(Records excerpted from a collection)
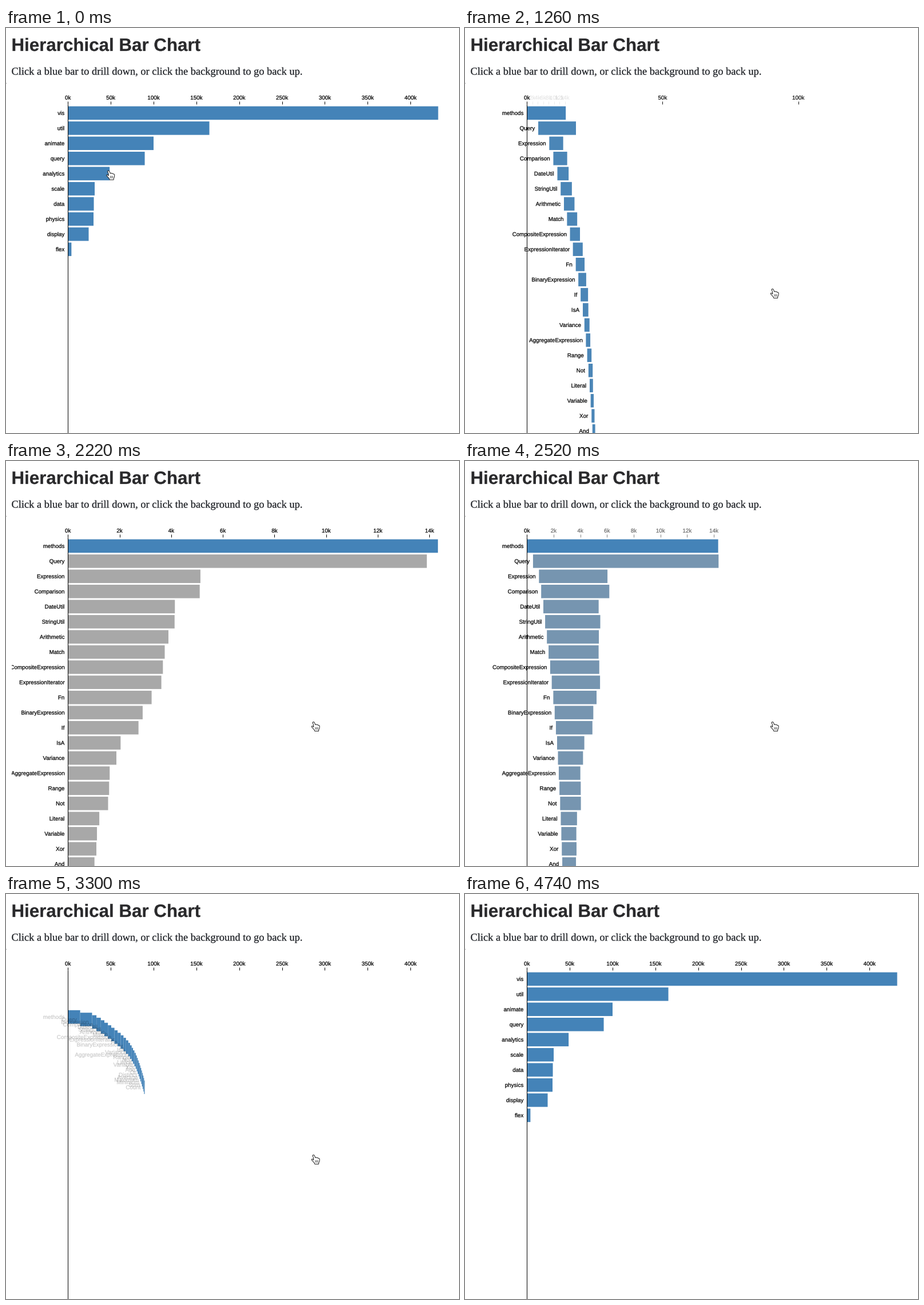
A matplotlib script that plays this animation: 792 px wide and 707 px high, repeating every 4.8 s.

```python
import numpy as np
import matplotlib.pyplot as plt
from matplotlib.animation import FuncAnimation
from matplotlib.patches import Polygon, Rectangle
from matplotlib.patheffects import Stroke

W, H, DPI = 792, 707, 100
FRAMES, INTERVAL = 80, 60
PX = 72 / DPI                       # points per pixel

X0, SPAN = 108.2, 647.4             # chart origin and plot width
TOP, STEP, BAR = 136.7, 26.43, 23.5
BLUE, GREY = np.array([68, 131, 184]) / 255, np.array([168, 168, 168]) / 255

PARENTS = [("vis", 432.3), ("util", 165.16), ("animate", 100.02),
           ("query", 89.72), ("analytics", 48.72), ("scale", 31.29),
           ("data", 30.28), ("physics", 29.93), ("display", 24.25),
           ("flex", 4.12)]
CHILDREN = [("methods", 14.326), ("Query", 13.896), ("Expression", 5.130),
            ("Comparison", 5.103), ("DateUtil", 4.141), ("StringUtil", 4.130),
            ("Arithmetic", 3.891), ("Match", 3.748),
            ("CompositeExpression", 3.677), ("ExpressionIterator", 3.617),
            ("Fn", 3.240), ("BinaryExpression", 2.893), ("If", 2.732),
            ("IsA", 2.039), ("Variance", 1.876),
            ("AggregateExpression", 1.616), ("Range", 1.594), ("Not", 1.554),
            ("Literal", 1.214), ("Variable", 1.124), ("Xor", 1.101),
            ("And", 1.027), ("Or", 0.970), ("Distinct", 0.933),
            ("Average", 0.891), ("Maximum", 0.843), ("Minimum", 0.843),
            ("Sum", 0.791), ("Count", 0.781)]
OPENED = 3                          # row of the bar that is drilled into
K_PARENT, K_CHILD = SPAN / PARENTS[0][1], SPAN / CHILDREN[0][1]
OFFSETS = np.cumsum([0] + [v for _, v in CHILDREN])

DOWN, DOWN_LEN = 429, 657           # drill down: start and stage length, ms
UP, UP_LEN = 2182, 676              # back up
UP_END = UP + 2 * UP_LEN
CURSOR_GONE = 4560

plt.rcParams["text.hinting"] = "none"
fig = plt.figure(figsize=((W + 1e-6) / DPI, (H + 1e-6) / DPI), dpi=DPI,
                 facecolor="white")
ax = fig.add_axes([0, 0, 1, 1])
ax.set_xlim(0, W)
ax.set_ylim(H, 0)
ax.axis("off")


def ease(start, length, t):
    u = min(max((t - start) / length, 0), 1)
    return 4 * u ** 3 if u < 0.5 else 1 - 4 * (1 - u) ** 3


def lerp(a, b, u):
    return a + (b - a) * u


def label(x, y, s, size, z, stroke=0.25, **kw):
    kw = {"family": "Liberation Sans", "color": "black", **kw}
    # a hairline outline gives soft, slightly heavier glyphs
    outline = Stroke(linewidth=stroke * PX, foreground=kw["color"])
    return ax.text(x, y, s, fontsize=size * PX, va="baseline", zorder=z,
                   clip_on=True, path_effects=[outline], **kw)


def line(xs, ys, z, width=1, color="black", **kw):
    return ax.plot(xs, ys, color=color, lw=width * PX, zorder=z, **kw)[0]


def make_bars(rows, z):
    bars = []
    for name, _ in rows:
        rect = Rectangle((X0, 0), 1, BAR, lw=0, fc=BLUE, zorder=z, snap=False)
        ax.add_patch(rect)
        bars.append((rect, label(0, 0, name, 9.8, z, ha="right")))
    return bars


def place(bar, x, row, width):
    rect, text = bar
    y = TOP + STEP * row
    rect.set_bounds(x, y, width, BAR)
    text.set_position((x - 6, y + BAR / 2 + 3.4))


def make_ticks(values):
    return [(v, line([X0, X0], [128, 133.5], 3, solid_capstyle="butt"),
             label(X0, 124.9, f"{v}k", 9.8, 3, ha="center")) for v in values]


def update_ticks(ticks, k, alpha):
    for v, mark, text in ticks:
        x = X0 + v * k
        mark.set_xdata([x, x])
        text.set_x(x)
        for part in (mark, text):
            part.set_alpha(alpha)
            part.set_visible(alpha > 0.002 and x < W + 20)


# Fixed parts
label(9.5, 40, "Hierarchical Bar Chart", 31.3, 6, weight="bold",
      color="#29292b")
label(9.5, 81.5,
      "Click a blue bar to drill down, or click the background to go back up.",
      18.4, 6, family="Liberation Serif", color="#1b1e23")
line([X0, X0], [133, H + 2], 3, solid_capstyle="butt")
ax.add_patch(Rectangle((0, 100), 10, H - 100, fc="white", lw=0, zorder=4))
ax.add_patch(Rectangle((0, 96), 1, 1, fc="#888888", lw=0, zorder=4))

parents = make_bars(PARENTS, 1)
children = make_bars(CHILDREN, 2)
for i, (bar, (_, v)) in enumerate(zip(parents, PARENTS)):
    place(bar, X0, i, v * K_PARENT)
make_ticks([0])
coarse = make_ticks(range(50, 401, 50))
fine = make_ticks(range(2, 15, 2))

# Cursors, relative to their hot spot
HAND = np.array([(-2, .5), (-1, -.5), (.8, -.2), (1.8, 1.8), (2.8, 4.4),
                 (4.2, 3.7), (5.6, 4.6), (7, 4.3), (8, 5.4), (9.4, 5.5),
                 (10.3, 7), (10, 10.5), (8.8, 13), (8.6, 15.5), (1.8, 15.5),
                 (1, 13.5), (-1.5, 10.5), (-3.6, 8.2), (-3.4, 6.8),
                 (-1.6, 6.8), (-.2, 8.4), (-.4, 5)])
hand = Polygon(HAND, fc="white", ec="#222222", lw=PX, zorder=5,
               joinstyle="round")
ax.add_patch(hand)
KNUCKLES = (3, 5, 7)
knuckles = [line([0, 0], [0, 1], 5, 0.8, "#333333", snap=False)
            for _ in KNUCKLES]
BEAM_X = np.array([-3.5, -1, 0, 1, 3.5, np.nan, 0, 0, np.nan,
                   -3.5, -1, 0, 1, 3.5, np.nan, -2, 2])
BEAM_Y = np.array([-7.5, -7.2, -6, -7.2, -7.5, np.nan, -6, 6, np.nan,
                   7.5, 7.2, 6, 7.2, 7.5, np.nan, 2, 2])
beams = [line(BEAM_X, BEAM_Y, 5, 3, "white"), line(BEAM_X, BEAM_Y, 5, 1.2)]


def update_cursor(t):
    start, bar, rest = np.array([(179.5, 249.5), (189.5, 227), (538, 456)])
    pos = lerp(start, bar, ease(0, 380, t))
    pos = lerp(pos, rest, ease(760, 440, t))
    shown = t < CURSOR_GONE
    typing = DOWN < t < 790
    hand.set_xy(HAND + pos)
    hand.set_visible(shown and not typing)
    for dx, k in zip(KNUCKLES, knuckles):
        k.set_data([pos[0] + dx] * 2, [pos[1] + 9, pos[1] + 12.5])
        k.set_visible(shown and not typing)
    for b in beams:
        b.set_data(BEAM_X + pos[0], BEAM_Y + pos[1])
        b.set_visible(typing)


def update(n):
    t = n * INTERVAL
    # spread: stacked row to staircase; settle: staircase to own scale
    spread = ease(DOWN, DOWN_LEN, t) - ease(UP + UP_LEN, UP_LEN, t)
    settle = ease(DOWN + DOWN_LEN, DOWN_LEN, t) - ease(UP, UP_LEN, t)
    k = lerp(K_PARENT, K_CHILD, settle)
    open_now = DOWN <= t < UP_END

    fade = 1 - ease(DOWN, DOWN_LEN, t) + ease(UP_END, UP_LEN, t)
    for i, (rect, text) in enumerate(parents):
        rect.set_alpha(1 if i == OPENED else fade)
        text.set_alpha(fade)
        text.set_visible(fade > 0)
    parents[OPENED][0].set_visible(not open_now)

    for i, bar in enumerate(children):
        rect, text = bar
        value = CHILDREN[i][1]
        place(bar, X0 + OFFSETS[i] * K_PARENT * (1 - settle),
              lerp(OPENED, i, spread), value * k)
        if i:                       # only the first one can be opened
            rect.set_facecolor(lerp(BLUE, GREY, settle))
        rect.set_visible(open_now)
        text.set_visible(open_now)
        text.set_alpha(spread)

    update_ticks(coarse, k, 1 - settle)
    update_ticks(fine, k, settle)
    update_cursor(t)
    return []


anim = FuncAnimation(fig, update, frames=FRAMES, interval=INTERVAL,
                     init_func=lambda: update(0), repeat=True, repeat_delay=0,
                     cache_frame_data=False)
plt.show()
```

▶ _Task description_
In the data above, how many lines include the word "ease"? Answer with the number only.

▶ _Answer section_
6